(What you will do):
Beneath this line are the data; copy exactly the part of them that opens with the line containing "157Q123 150 130" and closes with the line containing "168Q138 164 142", and only that part.

[Records from a collection]

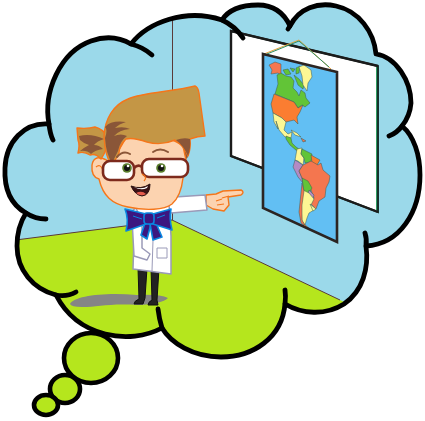
<!DOCTYPE html>
<html lang="en">
<head>
<meta charset="utf-8">
<title>Thinking of a geography lesson</title>
<style>
:root{--ink:#000;--wall:#9bd9ea;--floor:#b5e61d;--sea:#62bff3;--hair:#c49645;--hair-dark:#8a5638;--outline:#f5761a;--skin:#fcd3b0;--frame:#7d2a1c;--bow:#3c1680;--bow-edge:#0a86e0;--coat-edge:#9a9ab8;--red:#f4764f;--orange:#fb7d31;--green:#62c437;--yellow:#fdf794;--purple:#b48ac4}
html,body{margin:0;background:#fff;overflow:hidden}
svg{display:block;width:425px;height:421px}
.bubble{fill:var(--floor);stroke:var(--ink);stroke-width:4.6}
.cloud-line{fill:none;stroke:var(--ink);stroke-width:4.8;stroke-linecap:round;stroke-linejoin:round}
.room-line{fill:none;stroke:#5a3a3a;stroke-width:1}
.coat{fill:#fff;stroke:var(--coat-edge);stroke-width:1.5;stroke-linejoin:round}
.skin{fill:var(--skin);stroke:var(--outline);stroke-width:1.4;stroke-linejoin:round}
.hair{fill:var(--hair);stroke:var(--outline);stroke-width:1.4;stroke-linejoin:round}
.hair-dark{fill:var(--hair-dark)}
.bow{fill:var(--bow);stroke:var(--bow-edge);stroke-width:1.6;stroke-linejoin:round}
.lands path{stroke:#3c5a50;stroke-width:.5;stroke-linejoin:round}
.red{fill:var(--red)}.orange{fill:var(--orange)}.green{fill:var(--green)}.yellow{fill:var(--yellow)}.purple{fill:var(--purple)}
</style>
</head>
<body>
<svg viewBox="0 0 425 421" role="img" aria-label="Thought cloud with a teacher pointing at a map of the Americas">
<defs>
<path id="cloud" d="M49 124C43 92 60 52 91 41C105 36 119 37 131 44C148 22 186 8 222 20C229 9 242 5 258 5C273 5 284 13 290 26C299 8 318 2 336 6C359 11 374 32 376 54C396 57 411 81 411 103Q410 116 402 126C414 136 420 155 420 175C420 212 400 244 366 246C369 268 363 291 344 304C325 316 302 314 285 304C282 338 253 357 221 357C193 357 171 343 162 328C130 345 78 338 56 295C33 289 17 270 17 246Q17 227 26 213C10 204 4 188 5 168C6 142 24 122 49 124Z"/>
<clipPath id="cloud-shape"><use href="#cloud"/></clipPath>
<clipPath id="map-sheet"><path d="M263 54L337 72V242L263 208Z"/></clipPath>
</defs>

<g id="room" clip-path="url(#cloud-shape)">
<rect width="425" height="421" fill="var(--wall)"/>
<path d="M0 242L172 220L340 300L425 340V421H0Z" fill="var(--floor)"/>
<path class="room-line" d="M0 242L172 220L340 300M172.500 0V220"/>
</g>

<g id="wall-board">
<path d="M231 31L378 66V212L231 156Z" fill="#fff" stroke="#16332b" stroke-width="2"/>
<path d="M378 66L231 31V156L378 212" fill="none" stroke="#1b1b1b" stroke-width="2.400"/>
<path d="M376.500 67V210" fill="none" stroke="#2f9c62" stroke-width="1"/>
</g>

<g id="wall-map">
<path d="M264 54L299 40L331 69" fill="none" stroke="#e7a33e" stroke-width="1"/>
<path d="M267 54L299 41L329 67" fill="none" stroke="#2d8c62" stroke-width="1"/>
<path d="M263 54L337 72V242L263 208Z" fill="var(--sea)"/>
<g class="lands" clip-path="url(#map-sheet)">
<path class="red" d="M269 65L275 62L281 64L281 73L285 79L278 73L271 74L272 70Z"/>
<path class="green" d="M281 73L286 76L291 77L294 81L293 88L297 92L299 96L301 90L305 93L306 98L310 103L305 107L302 105L298 108L294 102L275 94L278 84L277 75Z"/>
<path class="green" d="M283 70L288 69L291 74L286 75ZM290 68L295 69L293 72ZM294 75L299 79L304 85L303 89L298 85ZM296 68L300 66L299 73L296 74Z"/>
<path class="yellow" d="M299 67L304 65L311 70L312 77L308 83L307 91L303 85L302 76Z"/>
<path class="orange" d="M274 94L294 102L298 108L303 105L300 112L297 117L298 124L294 120L286 122L282 118L273 113L271 104Z"/>
<path class="yellow" d="M273 113L282 118L286 122L284 130L288 134L292 132L291 138L285 137L279 130L276 121L278 129L274 122Z"/>
<path class="green" d="M286 136L291 138L292 143L296 147L299 149L297 151L290 145L286 139Z"/>
<path class="yellow" d="M291 130L297 133L301 137L295 135Z"/>
<path class="red" d="M301 138L306 141L303 142Z"/>
<path class="yellow" d="M297 149L302 148L301 154L304 158L303 165L298 161L295 160Z"/>
<path class="green" d="M302 149L312 154L311 162L305 163L304 158L301 154Z"/>
<path class="orange" d="M311 155L320 160L317 165L312 163Z"/>
<path class="purple" d="M295 160L303 165L299 171L302 178L303 183L298 177L293 167Z"/>
<path class="red" d="M303 165L311 161L318 165L321 163L323 170L330 176L329 182L326 188L325 197L319 201L316 209L311 204L314 198L311 190L308 184L302 178L299 171Z"/>
<path class="green" d="M302 178L308 181L312 188L309 193L304 192Z"/>
<path class="purple" d="M309 190L314 195L313 199L308 194Z"/>
<path class="yellow" d="M303 190L309 193L314 199L311 205L314 210L309 213L307 218L305 225L302 221L301 206Z"/>
<path class="red" d="M302 183L304 191L302 205L302 220L306 227L301 223L299 212Z"/>
<path class="yellow" d="M310 204L316 209L313 211Z"/>
<path class="orange" d="M304 224L310 229L303 227Z"/>
</g>
<path d="M263 54L337 72V242L263 208Z" fill="none" stroke="#2b2422" stroke-width="2.600"/>
</g>

<g id="teacher">
<path d="M70 304C74 296 104 292 137 295Q160 294 168 298Q162 304 138 305C110 303 98 307 82 307Q71 307 70 304Z" fill="#858585"/>
<g id="legs" fill="#222" stroke="#111" stroke-linejoin="round">
<path d="M138 268H147L145 298L143 304H134Q134 301 139 299Z"/>
<path d="M151 268H159L157 300L158 305H148Q148 302 152 300Z"/>
</g>
<path class="skin" d="M206 195L216 194L223 191L241 190Q245 192 241 195L228 197L229 205L224 211L213 209L206 205Z"/>
<path d="M216 201L222 199M217 205L224 204M222 198L229 196" fill="none" stroke="var(--outline)" stroke-width="1.200"/>
<path class="coat" d="M160 198L205 195L207 210L171 213Z"/>
<path class="coat" d="M135 206L169 204L171 236V274L133 269Z"/>
<path class="coat" d="M136 208Q131 210 132 219L134 256L147 260L150 254L142 248L142 222Z"/>
<path d="M153 240L152 271M157 248H167V258H157Z" fill="none" stroke="var(--coat-edge)"/>

<g id="head">
<path class="hair-dark" d="M103 136L126 126L182 134L188 157L180 166L112 166Z"/>
<path class="skin" d="M108 161Q94 153 92 165Q91 177 99 179C103 196 112 204 128 207C146 211 164 210 172 204Q181 196 183 178L186 160L183 146Q166 132 126 138L119 150Z"/>
<path d="M96 167Q100 163 103 170" fill="none" stroke="var(--outline)" stroke-width="1.200"/>
</g>

<g id="hairdo">
<path class="hair" d="M77 128Q88 129 95 127Q103 129 108 137Q108 149 101 159Q96 153 90 155Q84 151 78 153Q80 145 78 140Z"/>
<path class="hair-dark" d="M79 136Q91 133 104 139Q97 141 94 145Q99 145 103 149Q95 150 91 154Q87 150 80 151Q85 147 89 145Q83 143 80 140Z"/>
<path class="hair" d="M104 136C105 119 113 105 128 99C144 92 172 92 195 86Q198 87 199 93L205 136Q198 136 190 139Q191 148 188 156Q184 146 175 140Q161 146 147 142Q133 137 126 139Q119 145 119 153L112 166Q105 157 104 136Z"/>
<path class="hair-dark" d="M105 127Q111 120 126 122Q119 124 115 128Q124 126 130 129Q119 130 114 136Q121 133 127 136Q120 141 118 151L112 163Q106 154 105 138Q108 130 105 127Z"/>
<path class="hair-dark" d="M176 140Q184 137 190 139Q191 148 188 156Q184 146 176 140Z"/>
</g>

<path d="M117 157Q123 150 130 154M153 152Q160 147 168 152" fill="none" stroke="var(--hair-dark)" stroke-width="2" stroke-linecap="round"/>
<g id="glasses" fill="#fff" stroke="var(--frame)" stroke-width="2.600">
<path d="M134 168Q138 164 142 167" fill="none"/>
<rect x="103" y="161" width="31" height="19" rx="7"/>
<rect x="142" y="159" width="46" height="18" rx="7"/>
</g>
<g id="eyes">
<circle cx="127" cy="168" r="4.800" fill="#5a7d2c"/>
<circle cx="161" cy="168" r="4.800" fill="#5a7d2c"/>
<circle cx="127" cy="168" r="3" fill="#111"/>
<circle cx="161" cy="168" r="3" fill="#111"/>
<circle cx="128" cy="166" r="1.300" fill="#fff"/>
<circle cx="162" cy="166" r="1.300" fill="#fff"/>
</g>
<path d="M142 174Q148 177 144 181" fill="none" stroke="var(--outline)" stroke-width="1.300"/>
<path d="M131 186Q141 190 150 184Q150 195 142 196Q135 195 131 186Z" fill="#3a1215" stroke="#2a1010"/>
<path d="M134 187Q142 190 148 186L147 188Q141 191 134 187Z" fill="#fff"/>
<path d="M136 193Q142 190 146 194Q141 197 136 193Z" fill="#e55c4d"/>

<g id="bow-tie">
<path class="bow" d="M145 223L151 224L147 239L141 235Z"/>
<path class="bow" d="M150 224L156 223L162 237L153 240Z"/>
<path class="bow" d="M146 214L125 209Q129 219 126 231L146 224Z"/>
<path class="bow" d="M153 214L171 209Q169 218 172 230L153 224Z"/>
<rect class="bow" x="144" y="213" width="10" height="11" rx="3"/>
<path d="M133 216L142 219M165 215L157 218" fill="none" stroke="var(--bow-edge)"/>
</g>
</g>

<g id="thought-cloud">
<use href="#cloud" class="cloud-line"/>
<path class="cloud-line" d="M49 124Q50 134 53 140M131 44Q143 47 152 55M222 20Q235 26 243 38M290 26L288 29M402 126Q397 133 389 136M366 246Q367 239 365 233M285 304Q286 296 285 290M162 328Q159 318 158 309M56 295Q67 297 76 292M26 213Q35 219 46 219"/>
<ellipse class="bubble" cx="91" cy="358" rx="27" ry="25"/>
<ellipse class="bubble" cx="65" cy="389" rx="15" ry="14"/>
<ellipse class="bubble" cx="46" cy="405" rx="12" ry="10"/>
</g>
</svg>
</body>
</html>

(Your solution):
<path d="M117 157Q123 150 130 154M153 152Q160 147 168 152" fill="none" stroke="var(--hair-dark)" stroke-width="2" stroke-linecap="round"/>
<g id="glasses" fill="#fff" stroke="var(--frame)" stroke-width="2.600">
<path d="M134 168Q138 164 142 167" fill="none"/>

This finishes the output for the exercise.